◆ BRIEF: Give the number of lines that contain "seams" in the listing, and write nothing else.

START EXERCISE MATERIAL

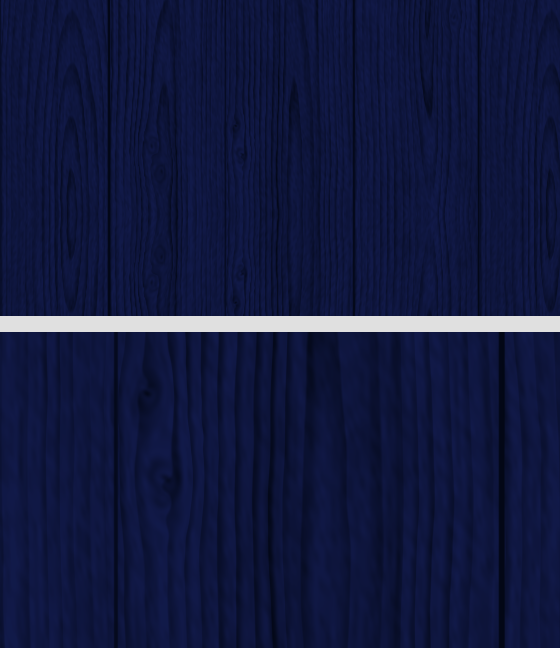
Top, the full canvas; bottom, a detail of the centre.
Write a Shadertoy shader that draws this texture.

```glsl
#define PERIOD 1.517        // width of the four-plank set, in canvas heights
#define MIRROR_Y 0.322      // height at which the boards are mirrored
#define RINGS 50.0          // growth rings per canvas height
#define WOBBLE 0.018        // sideways waviness of the grain
#define RING_DEPTH 0.58
#define FIBRE_DEPTH 0.28
#define PORE_DEPTH 0.32
#define BAND_DEPTH 0.22
#define HEART_DEPTH 0.20
#define DARK vec3(0.02, 0.04, 0.12)
#define LIGHT vec3(0.06, 0.09, 0.258)

// Seam: position, half width, strength
const vec3 seams[5] = vec3[5](
    vec3(0.0, 0.0030, 0.6), vec3(0.345, 0.0038, 1.0), vec3(0.713, 0.0020, 0.75),
    vec3(1.120, 0.0031, 0.95), vec3(PERIOD, 0.0046, 1.0));

// Heart of each plank: x, centre height, taper, width of the dark core
const vec4 hearts[4] = vec4[4](
    vec4(0.225, 0.00, 0.12, 0.045), vec4(0.510, 0.15, 0.08, 0.022),
    vec4(0.940, 0.00, 0.05, 0.065), vec4(1.354, 0.68, 0.08, 0.030));

// Knot: x, height above the mirror line, radius, darkness
const vec4 knots[5] = vec4[5](
    vec4(0.745, 0.278, 0.012, 0.65), vec4(0.764, 0.188, 0.016, 0.7),
    vec4(0.480, 0.215, 0.018, 0.55), vec4(0.508, 0.130, 0.017, 0.5),
    vec4(1.440, 0.627, 0.012, 0.4));

// Dark streak along the grain: x, width, darkness
const vec3 streaks[4] = vec3[4](
    vec3(0.555, 0.012, 0.35), vec3(0.882, 0.006, 0.35),
    vec3(1.003, 0.007, 0.35), vec3(0.180, 0.005, 0.3));

float hash(vec2 p) {
    p = fract(p * vec2(0.1031, 0.1137));
    p += dot(p, p.yx + 33.33);
    return fract((p.x + p.y) * p.x * 7.31 + p.y * 13.7);
}

float noise(vec2 p) {
    vec2 cell = floor(p), f = fract(p);
    f = f * f * (3.0 - 2.0 * f);
    vec2 e = vec2(0.0, 1.0);
    return mix(mix(hash(cell), hash(cell + e.yx), f.x),
               mix(hash(cell + e.xy), hash(cell + e.yy), f.x), f.y);
}

// Darkness of the growth rings: slow fade into a line, then a sharp end
float ringLine(float phase) {
    float f = fract(phase);
    return smoothstep(0.4, 0.9, f) * (1.0 - smoothstep(0.9, 1.0, f));
}

void mainImage(out vec4 fragColor, in vec2 fragCoord) {
    float pixel = 1.0 / iResolution.y;
    vec2 p = fragCoord * pixel;
    p = vec2(mod(p.x, PERIOD), abs(p.y - MIRROR_Y));

    int plank = 0;
    for (int i = 1; i < 4; i++) if (p.x > seams[i].x) plank = i;
    vec4 heart = hearts[plank];
    vec2 seed = vec2(17.0, 31.0) * float(plank + 1);

    // Knots push the grain aside and add their own small rings
    float grainX = p.x;
    float shade = 0.0;
    for (int i = 0; i < 5; i++) {
        vec4 knot = knots[i];
        vec2 q = (p - knot.xy) * vec2(1.0, 0.65);
        q += 0.010 * (noise(p * 55.0 + float(i) * 9.0) - 0.5);
        float d = length(q) / knot.z;
        grainX -= q.x * 0.8 * exp(-d * d * 0.2);
        float rim = 0.55 + 0.45 * cos(d * 6.5);
        shade += knot.w * rim * exp(-d * d * 0.9);
    }

    // Curved rings around the heart
    grainX += WOBBLE * (noise(vec2(p.x * 9.0, p.y * 3.2 + 0.4) + seed) - 0.5);
    grainX += 0.003 * (noise(vec2(p.x * 25.0, p.y * 18.0) + seed) - 0.5);
    float across = grainX - heart.x;
    float radius = length(vec2(across, heart.z * (p.y - heart.y)));
    float ringStrength = 0.15 + 1.2 * noise(vec2(grainX * 20.0, p.y * 2.5) + seed);
    float rings = ringLine(radius * RINGS + 1.6 * noise(vec2(grainX * 22.0, 0.5) + seed));

    // Streaks follow the bent grain and end sharply on one side
    for (int i = 0; i < 4; i++) {
        float d = (grainX - streaks[i].x) / streaks[i].y;
        shade += streaks[i].z * exp(-d * d * (d > 0.0 ? 3.0 : 0.6));
    }

    // Long fibres, short pores and broad bands of tone
    float fibre = noise(vec2(grainX * 190.0, p.y * 9.0) + seed) - 0.5;
    float pore = noise(vec2(grainX * 190.0, p.y * 80.0 + grainX * 90.0) + seed) - 0.5;
    float band = noise(vec2(grainX * 18.0, p.y * 1.3) + seed) - 0.5;
    float core = exp(-pow(radius / heart.w, 2.0));

    float tone = 0.98 + BAND_DEPTH * band + FIBRE_DEPTH * fibre + PORE_DEPTH * pore;
    tone -= RING_DEPTH * ringStrength * rings + HEART_DEPTH * core + shade;

    // Gaps between planks, with a soft shadow
    for (int i = 0; i < 5; i++) {
        float d = abs(p.x - seams[i].x);
        float gap = 1.0 - smoothstep(seams[i].y - pixel, seams[i].y + pixel, d);
        float shadow = 0.08 * exp(-d / 0.006);
        tone = mix(tone - shadow * seams[i].z, -0.3, gap * seams[i].z);
    }

    fragColor = vec4(mix(DARK, LIGHT, clamp(tone, -0.3, 1.2)), 1.0);
}
```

END EXERCISE MATERIAL

◆ ANSWER SECTION: 5